Life Insurance is not an Investment Class
Lately, I hear a lot of people saying ‘I have invested in insurance’ or ‘Insurance is not a very good investment’.
In short, life insurance has been put in the same category as real estate, stocks, bonds, and gold. This shows that we still have a long way to go when it comes to financial literacy and insurance literacy specifically.
I would like to take this moment to clarify; that LIFE INSURANCE IS NOT AN INVESTMENT CLASS!!!!! Have you heard me clearly there at the back?
Life insurance is an investment in every sense of the word towards your life and those depending on you. It is similar to saying that a holiday is an investment. We know a holiday is not an asset class at all but it is still an investment to you because you get to recharge and it is good for your mind and body
Life insurance and investments are two very different financial tools.
Life insurance is a risk tool that protects your loved ones against your loss of income, i.e. your economic value when you pass on and an investment is a tool to grow and multiply your money. They are both important in your financial plan but play different roles to help you reach you and your family’s financial goals.
I cannot blame you for getting these policies because most of the ‘life insurance’ products in the market are actually sold as investments. These insurance products that double up as investments are extremely popular.
You know, for the sake of convenience or the fact you do not want to think about death, you would rather buy a cover which has ‘maturity’ at the end of the term. This means they get some sort of return if you are still alive by the end of the term.
They come in so many different names depending on what gets you excited, this could be education policy, endowment policy, money back policy. They all have the insurance and investment components.
It’s very interesting that many people, maybe including you, could be getting this policy because talking or even thinking about death makes you feel some type of way. Whether you like it or not, when you buy these products they still have the term life insurance part that you have been avoiding.
Please note that the pie chart above is for illustration purposes only.
Different insurance companies do it differently. But you get the point.

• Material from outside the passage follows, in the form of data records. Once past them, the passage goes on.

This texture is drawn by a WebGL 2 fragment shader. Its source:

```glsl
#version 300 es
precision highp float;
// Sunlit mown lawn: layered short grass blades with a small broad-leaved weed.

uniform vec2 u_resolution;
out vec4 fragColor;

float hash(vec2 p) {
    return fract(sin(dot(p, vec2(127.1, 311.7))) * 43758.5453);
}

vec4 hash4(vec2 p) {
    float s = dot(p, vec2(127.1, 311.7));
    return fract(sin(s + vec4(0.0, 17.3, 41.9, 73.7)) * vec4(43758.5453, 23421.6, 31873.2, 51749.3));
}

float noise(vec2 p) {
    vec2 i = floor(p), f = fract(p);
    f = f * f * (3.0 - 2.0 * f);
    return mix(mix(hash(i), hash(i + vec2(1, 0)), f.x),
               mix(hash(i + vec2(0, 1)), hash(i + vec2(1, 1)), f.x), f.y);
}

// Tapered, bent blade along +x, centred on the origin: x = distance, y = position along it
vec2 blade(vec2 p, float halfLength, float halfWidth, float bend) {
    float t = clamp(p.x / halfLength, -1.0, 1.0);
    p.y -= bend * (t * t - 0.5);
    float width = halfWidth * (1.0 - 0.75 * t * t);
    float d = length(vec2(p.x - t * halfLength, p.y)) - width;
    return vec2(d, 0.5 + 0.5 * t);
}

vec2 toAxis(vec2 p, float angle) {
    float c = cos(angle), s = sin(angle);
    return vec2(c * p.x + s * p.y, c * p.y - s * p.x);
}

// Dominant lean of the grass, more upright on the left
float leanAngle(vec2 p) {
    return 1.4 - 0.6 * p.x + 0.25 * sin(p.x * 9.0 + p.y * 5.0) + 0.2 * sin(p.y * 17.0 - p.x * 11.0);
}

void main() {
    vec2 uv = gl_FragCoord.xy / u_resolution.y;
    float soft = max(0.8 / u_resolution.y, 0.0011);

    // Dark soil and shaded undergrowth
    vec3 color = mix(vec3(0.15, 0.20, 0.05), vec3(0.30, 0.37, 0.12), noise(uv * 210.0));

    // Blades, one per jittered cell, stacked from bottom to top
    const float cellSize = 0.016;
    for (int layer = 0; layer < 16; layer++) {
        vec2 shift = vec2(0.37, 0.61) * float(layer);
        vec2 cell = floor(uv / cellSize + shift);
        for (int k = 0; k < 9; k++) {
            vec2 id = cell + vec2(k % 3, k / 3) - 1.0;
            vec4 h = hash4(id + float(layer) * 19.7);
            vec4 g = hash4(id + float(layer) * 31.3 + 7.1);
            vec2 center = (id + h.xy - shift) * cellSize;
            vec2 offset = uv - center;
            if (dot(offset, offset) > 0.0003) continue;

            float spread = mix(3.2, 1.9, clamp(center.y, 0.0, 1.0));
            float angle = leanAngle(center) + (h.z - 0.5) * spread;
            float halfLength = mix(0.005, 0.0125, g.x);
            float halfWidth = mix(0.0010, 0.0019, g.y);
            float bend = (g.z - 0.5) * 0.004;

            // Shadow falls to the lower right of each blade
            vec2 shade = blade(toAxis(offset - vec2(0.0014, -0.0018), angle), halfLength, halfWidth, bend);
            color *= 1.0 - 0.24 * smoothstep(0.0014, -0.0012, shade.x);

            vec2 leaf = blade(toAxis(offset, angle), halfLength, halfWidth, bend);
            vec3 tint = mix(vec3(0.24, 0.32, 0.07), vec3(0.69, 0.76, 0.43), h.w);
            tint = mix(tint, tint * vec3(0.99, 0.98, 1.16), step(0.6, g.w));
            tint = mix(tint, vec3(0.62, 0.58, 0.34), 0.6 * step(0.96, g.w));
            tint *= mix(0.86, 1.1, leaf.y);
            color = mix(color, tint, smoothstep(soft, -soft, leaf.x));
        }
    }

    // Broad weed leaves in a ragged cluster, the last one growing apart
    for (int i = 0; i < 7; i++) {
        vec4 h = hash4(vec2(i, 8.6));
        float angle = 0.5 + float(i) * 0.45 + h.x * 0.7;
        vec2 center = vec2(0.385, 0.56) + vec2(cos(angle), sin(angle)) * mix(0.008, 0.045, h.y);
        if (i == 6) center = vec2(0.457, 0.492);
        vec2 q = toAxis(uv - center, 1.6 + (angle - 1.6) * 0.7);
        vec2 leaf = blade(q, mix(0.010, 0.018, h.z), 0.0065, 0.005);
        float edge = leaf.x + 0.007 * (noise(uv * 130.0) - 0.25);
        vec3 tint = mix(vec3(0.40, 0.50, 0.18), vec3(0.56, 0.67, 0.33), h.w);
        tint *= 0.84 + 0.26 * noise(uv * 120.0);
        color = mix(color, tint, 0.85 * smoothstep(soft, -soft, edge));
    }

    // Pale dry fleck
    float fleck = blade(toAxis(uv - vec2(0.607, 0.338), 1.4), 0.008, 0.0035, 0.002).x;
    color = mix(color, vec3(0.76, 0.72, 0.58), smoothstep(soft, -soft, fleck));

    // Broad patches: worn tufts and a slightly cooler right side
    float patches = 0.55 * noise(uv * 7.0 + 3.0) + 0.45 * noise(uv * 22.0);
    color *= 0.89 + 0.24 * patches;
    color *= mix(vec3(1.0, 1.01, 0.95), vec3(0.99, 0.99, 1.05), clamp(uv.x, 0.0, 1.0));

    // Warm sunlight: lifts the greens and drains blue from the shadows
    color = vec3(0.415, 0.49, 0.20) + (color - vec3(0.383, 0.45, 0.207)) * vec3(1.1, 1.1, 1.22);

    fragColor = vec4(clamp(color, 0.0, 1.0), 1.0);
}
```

Out of every premium you pay, the amounts are allocated to:
Management fees and other expenses
Would you take an endowment policy?
Personally, I would avoid an endowment policy like the plague.
They have expensive charges and are also very inflexible in that you are locked in for the selected period, usually suffering heavy losses if you need to come out early.
Here are 5 reasons why I would not touch these endowment policies with a ten-foot pole:
It is not clear how much of the money I contribute goes to life insurance
It is not clear how much of the money I contribute goes to investment
I don't how much I will be spending on the fund manager’s fees
I don't know how they are investing my money
It is simply too opaque for me
In the following series of ‘is your endowment policy a joke,’ you will understand why I can never touch these policies or even advise my clients to get it.
I just can’t.